Saved data entries:

Start of Block

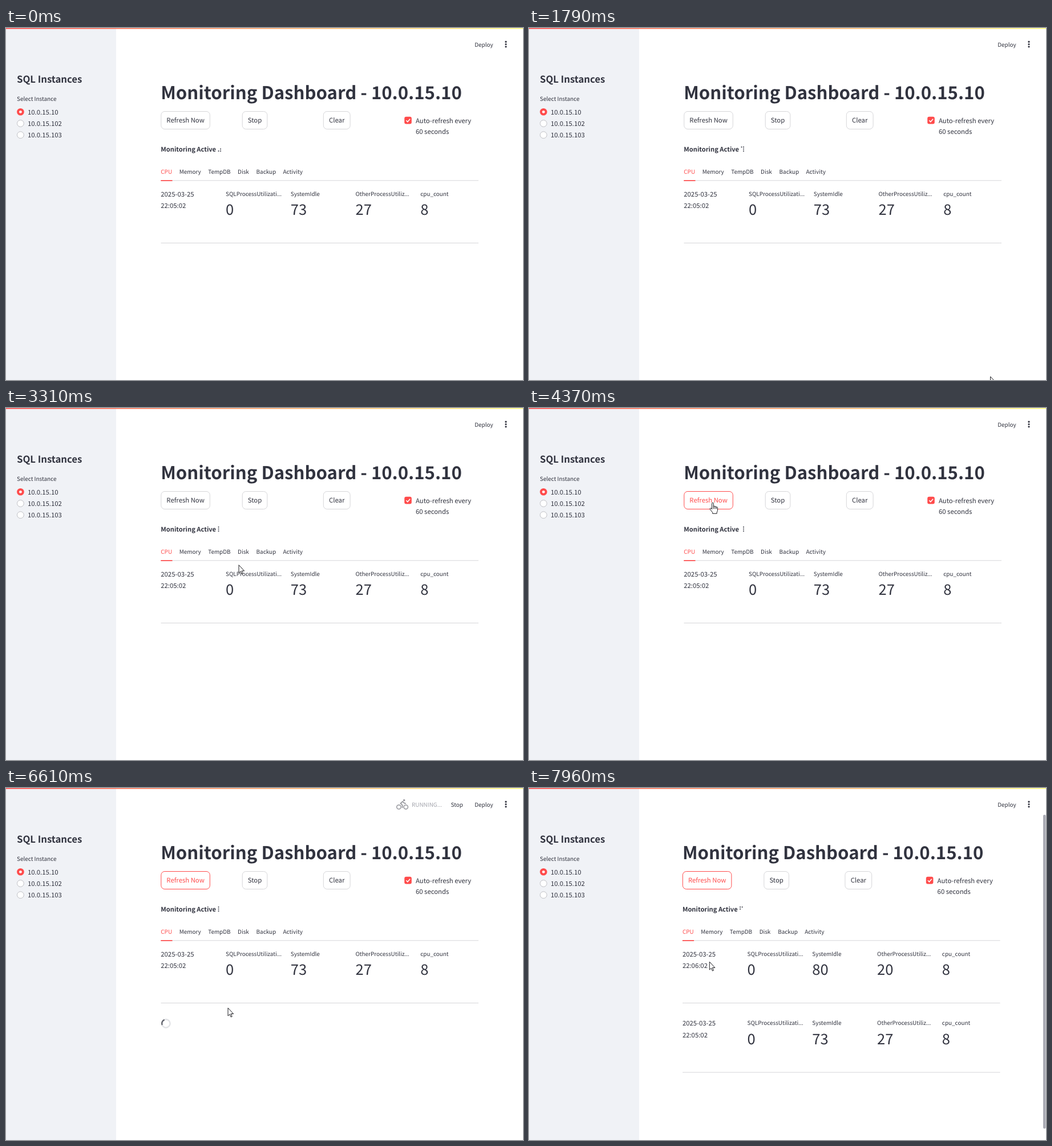
An HTML page that plays this animation: 906x618 px, repeating every 8 s.

```html
<!DOCTYPE html>
<html lang="en">
<head>
<meta charset="utf-8">
<title>Monitoring Dashboard</title>
<style>
  html, body { margin: 0; width: 100%; height: 100%; overflow: hidden; background: #fff; }
  svg { display: block; width: 906px; height: 618px; }
  text {
    font-family: "Noto Sans CJK SC", "Noto Sans CJK JP", "Noto Sans CJK", "Noto Sans", sans-serif;
    font-size: 11.33px; fill: #31333f; text-rendering: geometricPrecision; white-space: pre;
  }
  .small { font-size: 9.92px; }
  .value { font-size: 25.5px; }
  .title { font-size: 31.15px; font-weight: 700; }
  .head { font-size: 16.7px; font-weight: 600; }
  .strong { font-size: 11.15px; font-weight: 600; }
  .mid { text-anchor: middle; }
  .red { fill: #ff4b4b; }
  .mute { fill: #a3a4ac; }
  .line { stroke: #d6d6d9; fill: none; }
  .button { fill: #fff; stroke: #d6d6d9; }
  .hot rect { stroke: #ff4b4b; }
  .hot text { fill: #ff4b4b; }
  .pointer { fill: #fff; stroke: #1c1c20; stroke-linejoin: round; stroke-linecap: round; }
</style>
</head>
<body>
<svg viewBox="0 0 906 618">
  <defs>
    <linearGradient id="bar">
      <stop stop-color="#ff4b4b"/>
      <stop offset="1" stop-color="#fffd80"/>
    </linearGradient>
  </defs>
  <rect width="906" height="618" fill="#fff"/>
  <rect width="193" height="618" fill="#f0f2f6"/>
  <rect width="906" height="1.6" fill="url(#bar)"/>
  <g id="side"></g>
  <g id="top"></g>
  <g id="running">
    <g transform="translate(684 18.4) scale(.88)" fill="none" stroke="#96979d" stroke-width="1.7">
      <circle cx="5" cy="17" r="4.2"/>
      <circle cx="19" cy="17" r="4.2"/>
      <path d="M12 19v-5.8L8.5 9.8 12.5 6l2.5 2.5q1.6 1.5 4.1 1.5" stroke-width="2"/>
      <circle cx="15.5" cy="3.5" r="2" fill="#96979d" stroke="none"/>
    </g>
  </g>
  <g id="page">
    <g id="spinner" fill="none" stroke-width="2.4">
      <circle cx="280.3" cy="413.5" r="7.2" stroke="#e2e3e6"/>
      <path d="M275.2 408.4A7.2 7.2 0 0 1 285.4 408.4" stroke="#62646d"/>
    </g>
  </g>
  <rect id="scroll" x="901" y="47" width="4.6" height="551" rx="2" fill="#a9aab3"/>
  <path id="arrow" class="pointer" d="M0 0V13.6L3.1 10.8 5.2 15.6 7.2 14.7 5.1 10H9.2Z"/>
  <path id="hand" class="pointer" d="M-1.4 11V1.3Q-1.4 0 0 0T1.4 1.3V7Q1.6 5.7 2.8 5.9T4 7.3Q4.3 6.3 5.4 6.6T6.5 8Q6.9 7.2 7.8 7.6T8.5 9V13Q8.5 15 7.2 16.8V19H-.3V17.2L-4.6 11.6Q-5.3 10.3-4.2 9.7T-2.2 10.2ZM1.4 7V10.5M4 7.3V10.5M6.5 8V10.5"/>
</svg>
<script>
const LOOP = 8000;
const $ = id => document.getElementById(id);

function add(parent, tag, attrs, text) {
  const el = document.createElementNS("http://www.w3.org/2000/svg", tag);
  for (const k in attrs) el.setAttribute(k, attrs[k]);
  if (text) el.textContent = text;
  return parent.appendChild(el);
}
const label = (parent, x, y, text, cls = "") => add(parent, "text", { x, y, class: cls }, text);
const rule = (parent, y) => add(parent, "path", { d: `M271.5 ${y}H828`, class: "line" });

function button(x, width, text) {
  const g = add(page, "g", {});
  add(g, "rect", { x, y: 146.5, width, height: 31, rx: 6.3, class: "button" });
  label(g, x + width / 2, 166, text, "mid");
  return g;
}

function record(y, time, idle, other) {
  const g = add(page, "g", { transform: `translate(0 ${y})` });
  label(g, 271.3, 295.8, "2025-03-25");
  label(g, 271.3, 316.3, time);
  const cells = [["SQLProcessUtilizati...", 0], ["SystemIdle", idle], ["OtherProcessUtiliz...", other], ["cpu_count", 8]];
  cells.forEach(([name, value], i) => {
    const x = 385 + i * 113.75;
    label(g, x, 294.8, name, "small");
    label(g, x, 328.4, String(value), "value");
  });
  rule(g, 377.5);
  return g;
}

const side = $("side"), topBar = $("top"), page = $("page"), running = $("running");

label(side, 19, 96.4, "SQL Instances", "head");
label(side, 19, 128.3, "Select Instance", "small");
["10.0.15.10", "10.0.15.102", "10.0.15.103"].forEach((ip, i) => {
  const cy = 147.3 + i * 20.25;
  add(side, "circle", { cx: 25.4, cy, r: i ? 5.9 : 6.3, fill: i ? "#fff" : "#ff4b4b", stroke: i ? "#bfc0c5" : "none" });
  if (!i) add(side, "circle", { cx: 25.4, cy, r: 2.4, fill: "#fff" });
  label(side, 38, cy + 4.4, ip);
});

label(topBar, 821.3, 32.6, "Deploy", "small");
for (const cy of [24.2, 28.5, 32.8]) add(topBar, "circle", { cx: 876, cy, r: 1.6, fill: "#31333f" });
label(running, 711, 32.6, "RUNNING...", "small mute");
label(running, 779.5, 32.6, "Stop", "small");

label(page, 271.3, 124.6, "Monitoring Dashboard - 10.0.15.10", "title");
const refresh = button(271.8, 85.5, "Refresh Now");
button(414.2, 43.6, "Stop");
button(556.3, 46.8, "Clear");
add(page, "rect", { x: 698.2, y: 155.8, width: 12.6, height: 12.6, rx: 3, fill: "#ff4b4b" });
add(page, "path", { d: "M701.3 162.2l2.5 2.5 4.3-5", fill: "none", stroke: "#fff", "stroke-width": 1.6 });
label(page, 718, 166.8, "Auto-refresh every");
label(page, 718, 185.9, "60 seconds");
label(page, 271.3, 217.2, "Monitoring Active", "strong");

const tabs = { CPU: 271.3, Memory: 303.7, TempDB: 354.2, Disk: 406.1, Backup: 438.6, Activity: 485.6 };
rule(page, 267.8);
for (const name in tabs) label(page, tabs[name], 255.5, name, name === "CPU" ? "small red" : "small");
add(page, "rect", { x: 271.3, y: 267, width: 20.2, height: 1.7, fill: "#ff4b4b" });

const oldTop = record(0, "22:05:02", 73, 27);
const newTop = record(0, "22:06:02", 80, 20);
const oldBelow = record(121.7, "22:05:02", 73, 27);

// Six dots, left column first, top to bottom.
const dots = Array.from({ length: 6 }, (_, i) => add(page, "circle", {
  cx: i < 3 ? 372.5 : 376, cy: 209.1 + (i % 3) * 3.45, r: 1, fill: "#31333f"
}));
const poses = ["356", "236", "1236", "123", "1234", "124", "145", "1456", "456", "3456"];
const ticks = [0, 130, 380, 650, 900, 1110, 1380, 1640, 1890, 2130, 2380, 2610, 2850, 3120, 3370,
  3580, 3840, 4100, 4340, 4560, 4770, 5040, 5300, 5625];

const RERUN = 7560;
const visible = [
  [running, 5700, 7760],
  [$("spinner"), 5700, 7320],
  [oldTop, 0, 7320],
  [newTop, 7320, LOOP],
  [oldBelow, RERUN, LOOP],
  [$("scroll"), RERUN, LOOP],
  [$("arrow"), 1050, 4235],
  [$("hand"), 4235, 5720]
];

const linear = p => p;
const smooth = p => p * p * (3 - 2 * p);
const out = p => 1 - (1 - p) ** 2;
// Time, x, y and the easing used to get there.
const path = [
  [1050, 893, 611, linear],
  [1640, 893, 611, linear],
  [1790, 810, 613.5, linear],
  [2380, 408, 276, out],
  [3580, 408, 276, linear],
  [4340, 322, 166.3, smooth],
  [5230, 322, 166.3, linear],
  [5440, 327.5, 177.6, smooth],
  [5640, 327.5, 177.6, linear],
  [6400, 389, 386.5, smooth],
  [7450, 389, 386.5, linear],
  [7940, 316.3, 305.5, smooth]
];

function cursorAt(t) {
  const i = path.findIndex(k => k[0] > t);
  if (i === 0) return path[0].slice(1, 3);
  if (i < 0) return path[path.length - 1].slice(1, 3);
  const [t0, x0, y0] = path[i - 1], [t1, x1, y1, ease] = path[i];
  const p = ease((t - t0) / (t1 - t0));
  return [x0 + (x1 - x0) * p, y0 + (y1 - y0) * p];
}

function draw(t) {
  for (const [el, from, to] of visible) el.style.display = t >= from && t < to ? "" : "none";
  if (t >= 5720) $("arrow").style.display = "";

  const step = ticks.filter(k => k <= t).length - 1;
  const pose = t >= RERUN + 200 ? "124" : poses[step % poses.length];
  dots.forEach((dot, i) => dot.style.display = pose.includes(i + 1) ? "" : "none");

  const [x, y] = cursorAt(t);
  for (const id of ["arrow", "hand"]) $(id).setAttribute("transform", `translate(${x} ${y})`);
  refresh.setAttribute("class", t >= 4235 ? "hot" : "");
  page.setAttribute("transform", `translate(${t >= RERUN ? -2.4 : 0} 0)`);
  $("spinner").setAttribute("transform", `rotate(${t * 0.48 % 360} 280.3 413.5)`);
}

const start = performance.now();
function frame(now) {
  draw(Math.max(0, now - start) % LOOP);
  requestAnimationFrame(frame);
}
draw(0);
requestAnimationFrame(frame);
</script>
</body>
</html>
```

End of Block

### WHAT YOU WILL DO
Scan the records for the string "dots". Copy each line in which it appears.

### SOLUTION FOR THIS EXERCISE
// Six dots, left column first, top to bottom.
const dots = Array.from({ length: 6 }, (_, i) => add(page, "circle", {
  dots.forEach((dot, i) => dot.style.display = pose.includes(i + 1) ? "" : "none");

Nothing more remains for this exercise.